With its constant beating sun, the Middle East ought to have much more solar power than it does. Relative to the rest of the world, it has very little.
Siemens AG took a step towards reversing that today. It announced a joint research project to develop coatings that would enable solar panels to better withstand sand, dust and "other forms of soiling" common in the desert environment of the Middle East.
Siemens is working with the Masdar Institute of Science and Technology, an MIT-affiliated graduate university in Abu Dhabi that is part of the Masdar group of companies owned by the Abu Dhabi government. Together, they will also develop more effective "soiling models" for solar panels, Siemens said in a press release. The panels will require less water to clean than is normal, a clear benefit in a dry climate.
"With the current agreement we are addressing the special challenges associated with deploying PV in the Middle East," Martin Pfund, CEO of Siemens Energy's photovoltaic business unit, said in the release. "Higher revenues gained with solar panels that become less soiled and cost less to clean are an important lever for making photovoltaic electricity competitive, especially in desert regions."
The release did not elaborate in detail on how Siemens and Masdar would improve sand-resistance. Masdar professor Dr. Matteo Chiesa said the process involves atomic force microscopy and nanoscale manipulation of materials.
Despite a wealth of sunshine, no Middle East country has a place among the world's top 10 solar countries. Recent developments in Dubai - a fellow emirate to Abu Dhabi in the United Arab Emirates - and in Oman suggest that the technology could be picking up pace in the region. Factors other than sand-resistance will determine its fate. For instance, Saudi Arabia policy looks intent on advancing nuclear power more than solar, although solar is on the agenda.
Projects like Siemens' should help. (It also addresses the comment posed by SmartPlanet reader "jtdavies," who wondered after last week's Dubai story what a sandstorm would do to a solar panel).
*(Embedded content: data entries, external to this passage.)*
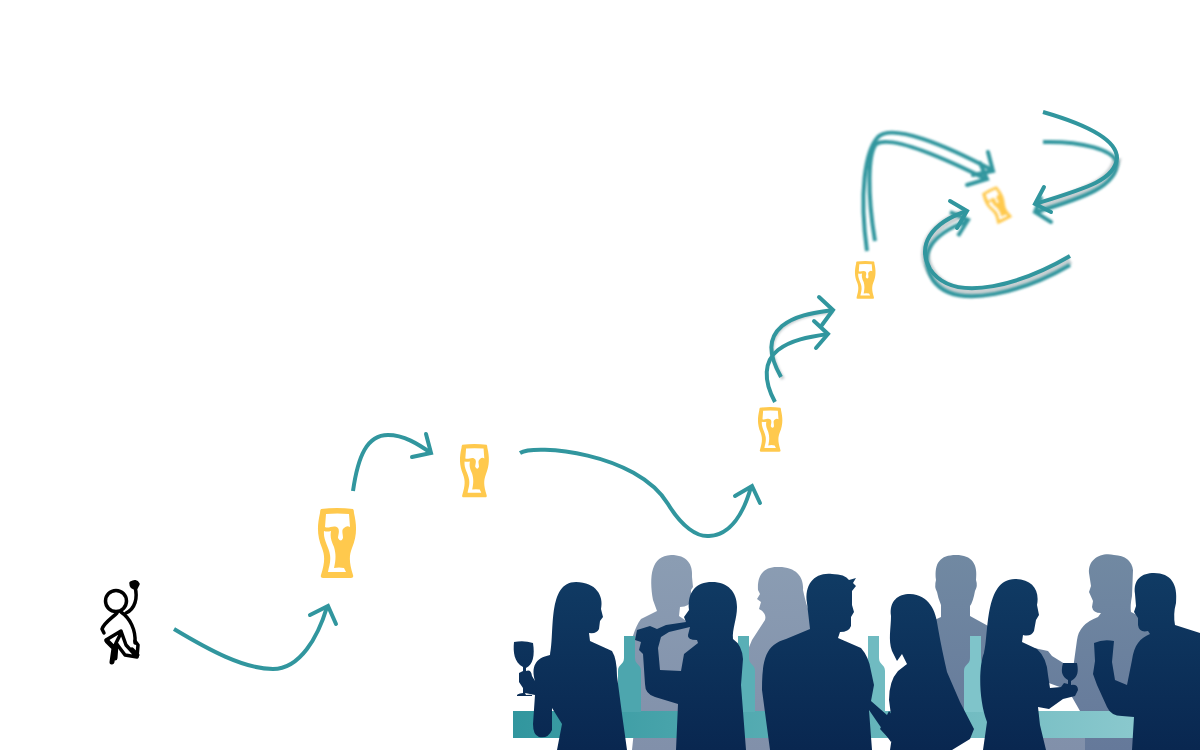
<!DOCTYPE html>
<html lang="en">
<head>
<meta charset="utf-8">
<title>From drink to drink at the bar</title>
<style>
:root {
  --paper: #ffffff;
  --teal: #31969e;
  --teal-light: #93cdd2;
  --beer: #ffc94d;
  --navy-top: #103b64;
  --navy-base: #092750;
  --ink: #000000;
}
html, body { margin: 0; width: 1200px; height: 750px; overflow: hidden; background: var(--paper); }
svg { display: block; }
.arrow { fill: none; stroke: var(--teal); stroke-width: 4; }
.head { stroke-linecap: round; stroke-linejoin: miter; }
.trail { fill: none; stroke: #6f8588; stroke-opacity: .38; stroke-width: 9; }
.glass { fill: var(--beer); }
.bottle { fill: var(--teal-light); }
.front { fill: url(#navy); }
.doodle { fill: none; stroke: var(--ink); stroke-width: 3.5; stroke-linecap: round; stroke-linejoin: round; }
</style>
</head>
<body>
<svg width="1200" height="750" viewBox="0 0 1200 750" role="img" aria-label="A kneeling stick figure follows arrows from beer to beer, growing blurrier, above a crowded bar">
  <defs>
    <linearGradient id="navy" gradientUnits="userSpaceOnUse" x1="0" y1="573" x2="0" y2="750">
      <stop offset="0" stop-color="var(--navy-top)"/><stop offset="1" stop-color="var(--navy-base)"/>
    </linearGradient>
    <linearGradient id="haze" gradientUnits="userSpaceOnUse" x1="0" y1="555" x2="0" y2="750">
      <stop offset="0" stop-color="#8b9db3"/><stop offset="1" stop-color="#8190aa"/>
    </linearGradient>
    <linearGradient id="haze-deep" gradientUnits="userSpaceOnUse" x1="0" y1="555" x2="0" y2="750">
      <stop offset="0" stop-color="#7189a2"/><stop offset="1" stop-color="#65799a"/>
    </linearGradient>
    <linearGradient id="counter">
      <stop offset="0" stop-color="#31969e"/><stop offset=".5" stop-color="#62b3b9"/><stop offset="1" stop-color="#93cdd2"/>
    </linearGradient>
    <filter id="soft" x="-20%" y="-20%" width="140%" height="140%"><feGaussianBlur stdDeviation="1.2"/></filter>
    <filter id="softer" x="-20%" y="-20%" width="140%" height="140%"><feGaussianBlur stdDeviation="1.6"/></filter>
    <path id="beer" fill-rule="evenodd" d="M3 1Q19-1 35 1Q36 2 36 5C39 18 39 28 34 40C31 48 31 54 35 67Q36 70 33 70H5Q2 70 3 67C7 54 7 48 4 40C-1 28-1 18 2 5Q2 2 3 1Z
      M8 6L7 19C11 21 16 16 20 20C22 23 20 27 20 30Q23 35 25 30C25 26 23 22 26 20Q29 17 32 19L31 6Q19 5 8 6Z
      M6 23C5 32 11 39 12 47C13 54 11 58 10 64H28L26 60Q21 59 16 60C18 51 18 46 16 39C13 32 12 29 13 23Q9 24 6 23Z"/>
    <path id="bottle" d="M6 0H17V22C17 29 23 28 23 35V76H0V35C0 28 6 29 6 22Z"/>
  </defs>

  <g id="stick-figure" class="doodle">
    <circle cx="116" cy="601" r="10.500"/>
    <path d="M126 613C135 609 138 598 135 587"/>
    <path d="M131 583Q136 580 138 584L136 588Q131 588 131 583Z" fill="#000"/>
    <path d="M121 612C130 618 136 630 135 643"/>
    <path d="M117 613C112 618 104 623 102 629L104 633"/>
    <path d="M106 640L121 631L126 645L137 657L138 645L135 641M121 633L116 643L125 655L137 657"/>
    <path d="M107 641L114 648L112 662M116 645L115 658M132 650L137 655" stroke-width="5"/>
  </g>

  <g id="clear-arrows" class="arrow">
    <path d="M174 629C209 650 244 669 273 669C300 669 318 637 327 607"/>
    <path class="head" d="M310 615L328 606L336 624"/>
    <path d="M353 491C358 456 367 435 388 435C404 435 418 444 431 453"/>
    <path class="head" d="M426 434L431 453L412 457"/>
    <path d="M520 453C535 444 636 452 668 504C682 527 697 537 709 536C731 535 744 512 751 487"/>
    <path class="head" d="M735 496L752 486L760 503"/>
  </g>

  <g id="doubled-arrows">
    <path class="trail" style="stroke-width:4" filter="url(#soft)" d="M783 379C769 356 768 340 783 327C798 316 814 313 833 312"/>
    <g class="arrow">
      <path d="M775 402C763 380 764 361 778 350C791 340 808 337 828 334"/>
      <path class="head" d="M814 321L828 334L816 348"/>
      <path d="M781 377C768 354 768 338 782 326C796 315 813 313 833 310"/>
      <path class="head" d="M819 297L833 310L822 325"/>
    </g>
  </g>

  <g id="blurred-arrows">
    <g class="arrow" filter="url(#soft)">
      <path d="M867 251C859 193 865 151 878 137C892 123 945 145 992 170"/>
      <path class="head" d="M988 152L993 171L973 175"/>
      <path d="M875 241C867 193 868 154 876 144C890 135 940 156 986 179"/>
      <path class="head" d="M980 163L987 179L967 185"/>
    </g>
    <path class="trail" filter="url(#soft)" d="M1117 158C1114 181 1087 192 1038 207"/>
    <g class="arrow" filter="url(#soft)">
      <path d="M1043 142C1083 141 1112 150 1117 162C1117 186 1086 197 1036 212"/>
      <path class="head" d="M1041 198L1035 212L1051 222"/>
    </g>
    <g class="arrow">
      <path d="M1043 112C1088 125 1117 140 1117 158C1115 180 1087 188 1035 204"/>
      <path class="head" d="M1044 187L1035 204L1051 212"/>
    </g>
    <path class="trail" filter="url(#soft)" d="M965 213C926 228 916 254 935 277C962 308 1026 286 1070 260"/>
    <path class="arrow" filter="url(#soft)" d="M967 221C930 235 918 255 933 280C956 313 1029 289 1070 265M950 212L968 220L958 236"/>
    <g class="arrow">
      <path d="M967 211C930 223 917 246 930 269C955 307 1027 281 1070 256"/>
      <path class="head" d="M950 201L967 211L957 228"/>
    </g>
  </g>

  <g id="beers" class="glass">
    <use href="#beer" transform="translate(318 508)"/>
    <use href="#beer" transform="translate(460 444) scale(.76)"/>
    <use href="#beer" transform="translate(758 407) scale(.64)"/>
    <use href="#beer" transform="translate(855 261) scale(.54)"/>
    <use href="#beer" filter="url(#softer)" transform="translate(997 205) rotate(-27) scale(.5) translate(-19 -35)"/>
  </g>

  <g id="bar-scene">
    <g id="back-row">
      <path fill="url(#haze)" d="M653 600C649 576 651 556 671 555C687 555 693 564 692 577L693 587L691 590V600Q690 607 680 607L679 616L700 630V750H632L636 711L626 660C632 640 634 628 641 619L657 611Z"/>
      <path fill="url(#haze)" d="M758 590C757 575 764 566 779 567C797 567 804 578 803 590C806 604 809 613 814 622L806 646L780 750H742V664L752 640L765 620Q767 613 759 609L761 602L757 599L760 594Z"/>
      <path fill="url(#haze-deep)" d="M936 580C934 563 940 555 956 555C972 555 978 564 976 580Q978 586 975 591Q973 602 970 606V616L990 627L1000 711H900L915 629L941 617V605Q938 598 937 592Q934 587 936 580Z"/>
      <path fill="url(#haze-deep)" d="M1089 573C1088 559 1101 552 1114 555Q1131 556 1133 570L1132 596Q1130 606 1131 612L1160 626V750H1080V711L1068 690L1046 682L1032 657L1034 648L1048 651L1052 656L1073 669L1077 640Q1079 624 1098 617L1101 613Q1093 613 1092 607L1093 601L1089 592L1091 586Z"/>
      <path fill="url(#haze)" d="M1034 738H1085V750H1028Z"/>
    </g>

    <rect id="bar-top" x="513" y="711" width="687" height="27" fill="url(#counter)"/>

    <g id="bottles">
      <use href="#bottle" x="618" y="636" fill="#4da6ae"/>
      <use href="#bottle" x="732" y="636" fill="#5aafb6"/>
      <use href="#bottle" x="862" y="636" fill="#70bbc1"/>
      <use href="#bottle" x="964" y="636" fill="#7fc4ca"/>
    </g>

    <g id="front-row" class="front">
      <path id="woman-with-wine" d="M576 582C596 582 604 596 601 609L603 617L600 621L599 629Q597 634 589 633L590 641L612 651Q617 659 617 676L622 714L627 750H557L562 724L552 708L552 730Q548 739 539 737Q533 735 533 724L535 695L525 693L526 695Q533 694 532 696H517Q516 694 523 693V688L519 682L519 673L523 671V667C514 662 513 652 514 642Q524 640 533 643C535 655 533 665 526 668V671Q531 669 532 676L535 681C531 667 535 658 550 655C555 633 547 582 576 582Z"/>
      <path id="man-drinking" d="M712 582C728 582 737 592 737 607C737 619 732 629 733 639Q742 645 743 659L741 685L746 750H676L678 704L655 697Q645 694 645 684L643 654L639 650L641 642L635 640L637 630L650 626L657 629L666 625L686 622L684 617L689 610C687 592 696 582 712 582ZM690 627L669 632L661 637L658 648L660 670L681 671L684 654L698 643L697 640Q687 640 688 635Z" fill-rule="evenodd"/>
      <path id="man-centre" d="M807 603C804 584 815 572 832 574Q845 574 849 580L856 578L853 583L856 586L852 591L852 605L854 612L851 617V626Q849 632 840 632L838 638L861 648Q869 657 871 671L874 685L871 701L895 722L891 742L869 710L872 750H770L762 690C762 658 766 645 786 639L810 629Z"/>
      <path id="woman-long-hair" d="M891 616C889 601 898 594 910 594C929 595 936 610 938 628C941 645 944 659 947 672L960 702L974 729L970 739L952 750H890L893 730L889 700Q889 681 898 671L907 664L905 657L908 666L902 654L897 661L892 651C888 640 891 628 891 616Z"/>
      <path d="M889 711L897 721L892 742L880 729Z"/>
      <path id="woman-with-glass" d="M1015 579C1032 579 1040 590 1037 605L1039 615L1036 620L1034 631Q1031 637 1023 635L1022 642L1037 649Q1047 658 1048 675L1050 688L1061 687L1064 683L1068 684V680C1061 676 1061 670 1063 663H1077C1079 673 1077 678 1071 681V685Q1078 684 1078 690L1075 696L1063 699L1049 709L1038 707L1040 725L1046 750H983L987 722C978 698 979 665 984 653C989 635 984 579 1015 579Z"/>
      <path id="man-with-tumbler" d="M1135 594C1133 579 1142 573 1154 573C1171 573 1178 584 1176 603Q1173 614 1175 625L1200 633V750H1132L1134 717L1122 716Q1111 716 1107 707L1097 685L1093 674L1095 661L1094 643Q1103 639 1114 641L1112 662L1115 680L1127 685L1132 660C1134 645 1140 638 1150 634L1148 631Q1139 633 1138 625V618L1134 612L1136 606Z"/>
    </g>
  </g>
</svg>
</body>
</html>
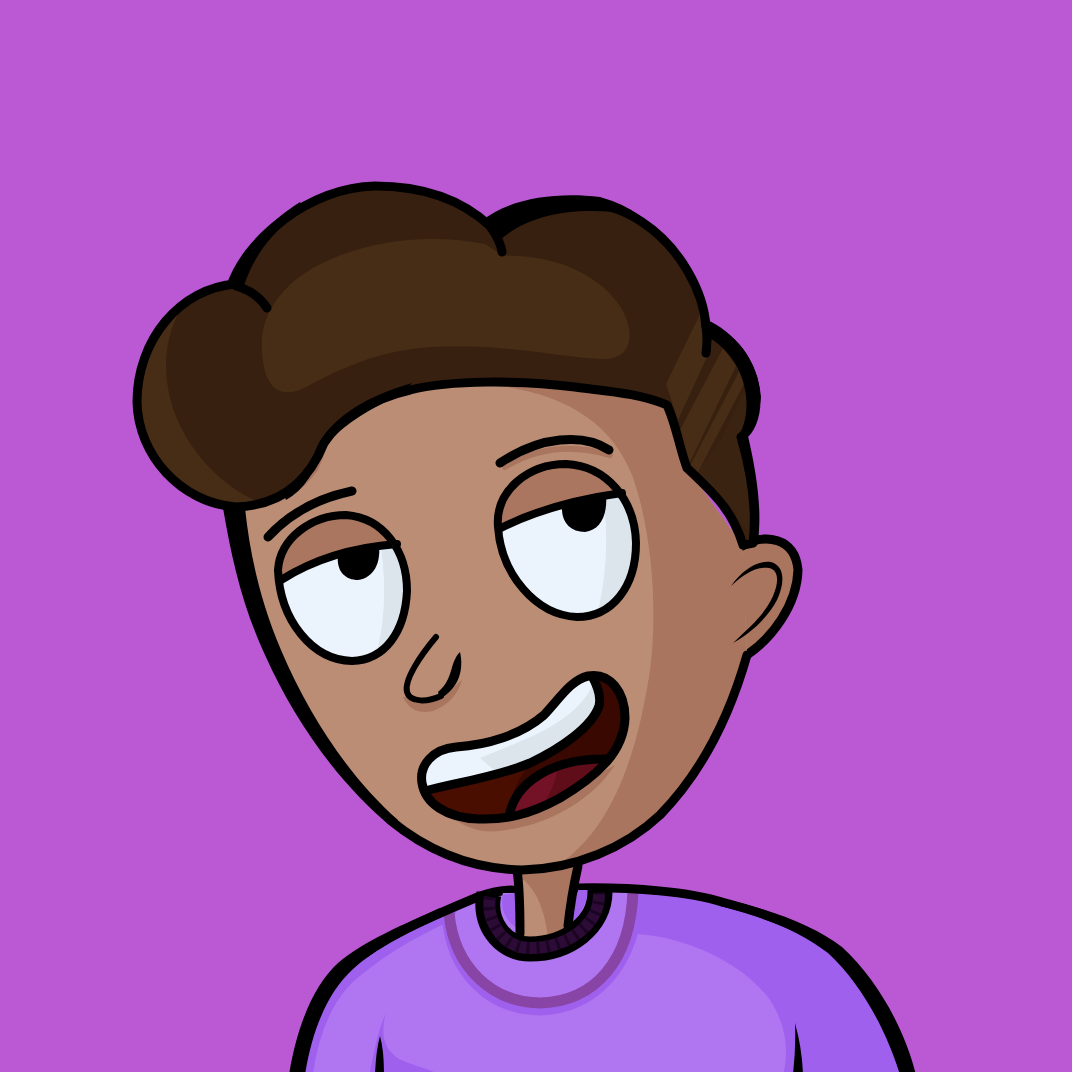
<!DOCTYPE html>
<html lang="en">
<head>
<meta charset="utf-8">
<title>Cartoon portrait</title>
<style>
:root {
  --backdrop: #bb59d5;
  --ink: #000;
  --skin: #bb8d74;
  --skin-shade: #a9755e;
  --lid: #ab765f;
  --hair: #372010;
  --hair-light: #472d15;
  --sweater: #b075f1;
  --sweater-shade: #a060ee;
  --seam: #8845a5;
  --collar: #2c0b36;
  --collar-rib: #1b0522;
  --white: #ebf3fc;
  --white-shade: #dce4ec;
  --mouth: #4a0e00;
  --mouth-shade: #390800;
  --tongue: #731126;
  --tongue-shade: #5f0d18;
}
html, body { margin: 0; overflow: hidden; }
body { width: 1072px; height: 1072px; background: var(--backdrop); }
svg { display: block; }
.line { fill: none; stroke: var(--ink); stroke-width: 9; stroke-linecap: round; stroke-linejoin: round; }
.ink { fill: var(--ink); }
.skin { fill: var(--skin); }
.skin-shade { fill: var(--skin-shade); }
.lid { fill: var(--lid); }
.hair { fill: var(--hair); }
.hair-light { fill: var(--hair-light); }
.sweater { fill: var(--sweater); }
.sweater-shade { fill: var(--sweater-shade); }
.white { fill: var(--white); }
.white-shade { fill: var(--white-shade); }
</style>
</head>
<body>
<svg width="1072" height="1072" viewBox="0 0 1072 1072" role="img" aria-label="Cartoon portrait of a man with brown hair and a purple sweater">
  <defs>
    <path id="body-shape" d="M297 1080C306 1028 324 988 347 967C385 935 435 915 480 896Q495 891 512 890L578 888C635 887 690 892 722 902C768 914 810 930 836 951C870 980 899 1035 912 1080Z"/>
    <path id="face-shape" d="M236 505C240 545 251 590 270 640C300 715 340 775 390 820C430 853 475 869 522 870C575 869 625 848 660 815C700 774 728 722 747 655L742 545L687 468L667 405L560 360L350 390L240 480Z"/>
    <path id="ear-shape" d="M742 546C765 533 795 537 798 570C797 605 772 638 747 655L715 655L710 546Z"/>
    <path id="hair-shape" d="M236 284C246 240 310 187 375 186C425 186 462 200 490 226C540 194 602 195 642 222C680 247 704 292 706 327C740 340 756 372 756 400C756 418 750 431 741 437C752 475 757 510 753 543L743 545C733 512 716 495 687 468C680 450 676 424 667 405C640 393 605 391 575 387C520 380 450 380 410 390C370 399 338 421 324 443C314 468 292 505 236 507C181 503 138 455 137 402C137 340 180 288 236 284Z"/>
    <path id="left-eye-shape" d="M278 570C280 538 312 515 346 515C384 518 407 551 407 591C405 632 385 660 352 661C312 660 280 620 278 570Z"/>
    <path id="right-eye-shape" d="M498 527C495 490 529 464 566 464C607 466 635 500 636 543C636 587 612 617 577 617C535 615 501 573 498 527Z"/>
    <path id="mouth-shape" d="M422 783C419 765 433 749 456 747C487 745 521 735 544 715C560 698 571 680 588 676C610 672 625 692 625 718C624 752 596 777 560 798C529 815 505 820 479 819C446 818 425 803 422 783Z"/>
    <clipPath id="body-clip"><use href="#body-shape"/></clipPath>
    <clipPath id="face-clip"><use href="#face-shape"/></clipPath>
    <clipPath id="hair-clip"><use href="#hair-shape"/></clipPath>
    <clipPath id="left-eye-clip"><use href="#left-eye-shape"/></clipPath>
    <clipPath id="right-eye-clip"><use href="#right-eye-shape"/></clipPath>
    <clipPath id="mouth-clip"><use href="#mouth-shape"/></clipPath>
  </defs>

  <rect width="1072" height="1072" fill="var(--backdrop)"/>

  <g id="sweater">
    <use href="#body-shape" class="sweater-shade"/>
    <g clip-path="url(#body-clip)">
      <path class="sweater" d="M312 1080C318 1036 331 1003 353 982C388 951 425 933 452 920L470 885H640L638 934C690 938 745 965 770 1000C786 1025 790 1050 782 1080Z"/>
      <path class="sweater-shade" d="M386 1013C380 1035 384 1049 399 1059C414 1066 433 1069 448 1080H368C374 1055 376 1035 386 1013Z"/>
      <path d="M446 915C450 973 489 1011 541 1011C596 1008 636 967 640 892" fill="none" stroke="var(--sweater-shade)" stroke-width="9"/>
      <path d="M449 913C454 968 493 1003 541 1003C594 1001 631 962 633 890" fill="none" stroke="var(--seam)" stroke-width="11"/>
    </g>
    <path class="line" stroke-width="12" d="M297 1080C306 1028 324 988 347 967C385 935 435 915 480 896Q495 891 512 890M578 888C635 887 690 892 722 902C768 914 810 930 836 951C870 980 899 1035 912 1080"/>
    <path class="ink" d="M289 1075C297 1025 314 985 338 963C365 940 405 924 440 908L446 915C410 931 375 948 352 970C328 992 312 1030 305 1075ZM720 898C770 909 815 926 842 947C878 980 905 1030 916 1075H900C888 1035 863 985 828 953C800 931 760 915 720 906Z"/>
    <path class="ink" d="M380 1036Q384 1050 384 1074H375Q376 1050 380 1036ZM795 1023Q802 1048 803 1074H793Q796 1048 795 1023Z"/>
  </g>

  <g id="neck-and-collar">
    <path class="sweater" d="M503 893C497 913 508 930 525 939C558 940 588 915 591 892Z"/>
    <path class="sweater-shade" d="M503 895Q498 917 520 930L515 893ZM578 890L570 925Q586 910 588 890Z"/>
    <path class="skin" d="M515 865L522 938Q545 941 566 930L579 862Z"/>
    <path class="skin-shade" d="M518 876Q542 890 548 937Q560 934 566 930L579 862L515 865Z"/>
    <path class="line" d="M517 870Q520 890 520 934M578 866Q571 897 568 926"/>
    <path d="M489 894C483 920 500 949 530 949C567 949 601 925 600 890" fill="none" stroke="var(--ink)" stroke-width="25"/>
    <path d="M490 897C486 920 502 948 530 948C567 948 600 925 599 893" fill="none" stroke="var(--collar)" stroke-width="12"/>
    <path d="M490 897C486 920 502 948 530 948C567 948 600 925 599 893" fill="none" stroke="var(--collar-rib)" stroke-width="12" stroke-dasharray="3 7"/>
  </g>

  <g id="ear">
    <use href="#ear-shape" class="skin-shade"/>
    <path class="line" d="M742 546C765 533 795 537 798 570C797 605 772 638 747 655"/>
  </g>

  <g id="face">
    <use href="#face-shape" class="skin"/>
    <g clip-path="url(#face-clip)">
      <path class="skin-shade" d="M480 384C560 390 610 420 632 475C652 530 658 610 650 670C638 750 615 822 565 860L600 900L790 800V360Z"/>
      <path class="skin-shade" d="M240 508Q290 510 318 470L330 440L300 430L236 470Z"/>
    </g>
    <path class="line" d="M236 505C240 545 251 590 270 640C300 715 340 775 390 820C430 853 475 869 522 870C575 869 625 848 660 815C700 774 728 722 747 655"/>
    <path class="ink" d="M223 508C232 560 242 605 265 655C295 722 340 785 392 827L398 820C350 778 309 716 281 650C260 600 250 555 245 508Z"/>
    <path class="skin-shade" d="M738 549Q750 560 746 600L742 650L733 650L724 570Z"/>
    <path class="ink" d="M731 586C742 570 758 560 771 562C785 566 785 583 777 600C767 619 749 634 733 643C751 626 765 614 773 596C779 582 779 570 769 568C756 566 744 574 731 586Z"/>
  </g>

  <g id="hair">
    <use href="#hair-shape" class="hair"/>
    <g clip-path="url(#hair-clip)">
      <path class="hair-light" d="M196 290C160 325 157 385 184 433C200 462 224 486 256 501L230 525L120 460V320Z"/>
      <path class="hair-light" d="M262 350C259 315 283 281 325 262C374 238 437 234 485 244L503 256C555 254 603 276 623 311C636 337 630 360 602 359C553 357 505 343 430 347C370 351 330 375 302 389C274 401 263 379 262 350Z"/>
      <path class="hair-light" d="M704 306L666 384L678 420L712 346ZM723 348L680 430L688 466L736 366ZM742 366L690 466L697 474L748 376Z"/>
      <path class="hair-light" d="M752 375L722 438L696 474L730 506L760 550L770 390Z" opacity=".25"/>
    </g>
    <use href="#hair-shape" class="line"/>
    <path class="line" d="M236 286Q257 292 267 308M490 226Q501 242 502 252M706 326Q708 340 706 353"/>
    <path class="ink" d="M480 222C510 198 555 192 600 197Q625 204 640 216C590 206 535 209 500 240ZM226 286C239 248 270 222 300 202L304 210C276 227 254 254 244 286ZM705 319C735 332 758 360 761 397Q758 425 744 440L739 435C754 410 748 360 708 337ZM309 478Q319 457 330 440Q355 415 400 395L412 383C360 398 330 421 317 447Q306 476 282 490L286 500Q300 492 309 478ZM739 438L748 436C757 475 762 510 758 540L750 540C752 505 748 470 739 438Z"/>
  </g>

  <g id="left-eye">
    <use href="#left-eye-shape" class="white"/>
    <g clip-path="url(#left-eye-clip)">
      <path class="white-shade" d="M379 535C388 585 385 630 372 670H420V535Z"/>
      <path class="ink" d="M338 555C336 572 346 580 358 580C373 578 381 564 379 545Z"/>
      <path class="lid" d="M270 586Q328 548 397 544L420 500H265Z"/>
      <path class="skin" d="M358 510Q386 525 392 544L415 543V505Z"/>
    </g>
    <path class="line" style="stroke-width:8" d="M281 580Q330 549 397 544"/>
    <use href="#left-eye-shape" class="line" style="stroke-width:8"/>
  </g>

  <g id="right-eye">
    <use href="#right-eye-shape" class="white"/>
    <g clip-path="url(#right-eye-clip)">
      <path class="white-shade" d="M602 490C610 540 606 580 595 625H650V480Z"/>
      <path class="ink" d="M562 506C561 523 571 532 585 532C600 530 608 516 606 493Z"/>
      <path class="lid" d="M490 533Q550 500 625 492L645 450H490Z"/>
      <path class="skin" d="M498 525Q505 486 540 471L530 455L490 480ZM583 462Q614 475 623 492L640 490V460Z"/>
    </g>
    <path class="line" style="stroke-width:8" d="M501 528Q550 503 622 493"/>
    <use href="#right-eye-shape" class="line" style="stroke-width:8"/>
  </g>

  <g id="eyebrows">
    <path d="M505 467Q552 438 610 455" fill="none" stroke="var(--skin-shade)" stroke-width="6" stroke-linecap="round"/>
    <path class="line" d="M268 537Q300 502 352 491M500 463Q530 443 560 440Q590 437 609 450"/>
  </g>

  <g id="nose">
    <path class="skin-shade" d="M403 697Q412 716 433 711Q456 702 462 680L440 698Z"/>
    <path class="skin" d="M437 635C420 655 405 677 407 690C412 704 430 701 443 694Q458 680 460 655Z"/>
    <path class="line" style="stroke-width:6" d="M436 637C420 656 404 680 407 692C410 703 428 702 441 696"/>
    <path class="ink" d="M460 652C449 663 454 679 438 692L440 699C459 688 464 670 460 652Z"/>
  </g>

  <g id="mouth">
    <path class="skin-shade" d="M450 815Q470 834 500 831C550 825 592 800 615 765L560 795L480 815Z"/>
    <use href="#mouth-shape" fill="var(--mouth)"/>
    <g clip-path="url(#mouth-clip)">
      <path d="M526 769Q508 792 505 830H640V660H590L603 705Q575 750 526 769Z" fill="var(--mouth-shade)"/>
      <path d="M509 825C511 790 545 757 612 758L640 770L580 830Z" fill="var(--tongue)"/>
      <path d="M558 766Q556 787 538 812L580 810L620 765L600 757Z" fill="var(--tongue-shade)"/>
      <path class="line" d="M510 812C517 784 550 758 606 759"/>
      <path class="white" d="M410 795L430 790C455 783 500 775 529 764C558 751 588 729 598 710Q606 694 590 670L570 660L400 740Z"/>
      <path class="white-shade" d="M594 682C584 706 562 722 533 736C510 746 490 754 480 758L500 775C540 768 590 735 602 705Z"/>
      <path class="line" d="M425 791C455 783 500 776 530 763C560 749 592 727 599 706Q602 694 592 676"/>
    </g>
    <use href="#mouth-shape" class="line"/>
  </g>
</svg>
</body>
</html>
As a sign of its commitment to the year-long initiative, Siemens as previously announced is locating its Middle East headquarters in Masdar City, where Masdar Institute is located. Siemens has been building up a global presence in renewable energy, particularly in wind and solar, as it bows out of the nuclear industry. It is also charting growth in the gas turbine industry, having recently registered significant sales to Russia and Saudi Arabia.
Like the university, Masdar City is also part of the Masdar group of companies, owned the Abu Dhabi government's Mubadala Development Company. It's a modern 6-square-kilometer (2.3 square miles) cluster 17 kilometers (10.5 miles) from downtown Abu Dhabi built on sustainability principles including pedestrian friendliness, solar power and passive cooling and shading.
It bans conventional cars in favor of public transport in the form of electric pod cars (forget for a second that you'll probably drive to the city gates in a gas guzzler!). The buildings stand close together above narrow walkways, and vertical wind cones draw drafts to facilitate breezes, in principle.
Masdar City's cost has been estimated at between $15 billion and $30 billion, paid for - with, ahem, oil money - by Abu Dhabi's ruler, Sheikh Khalifa bin Zayed Al Nahyan. It aspires to have 40,000 residents and hundreds of businesses. Industrial companies GE, BASF and Schneider also have offices there, as do the Korea Technopark Association, the Swiss Village Association and the International Renewable Energy Agency.
More sunshine, Middle East and Siemens:
This post was originally published on Smartplanet.com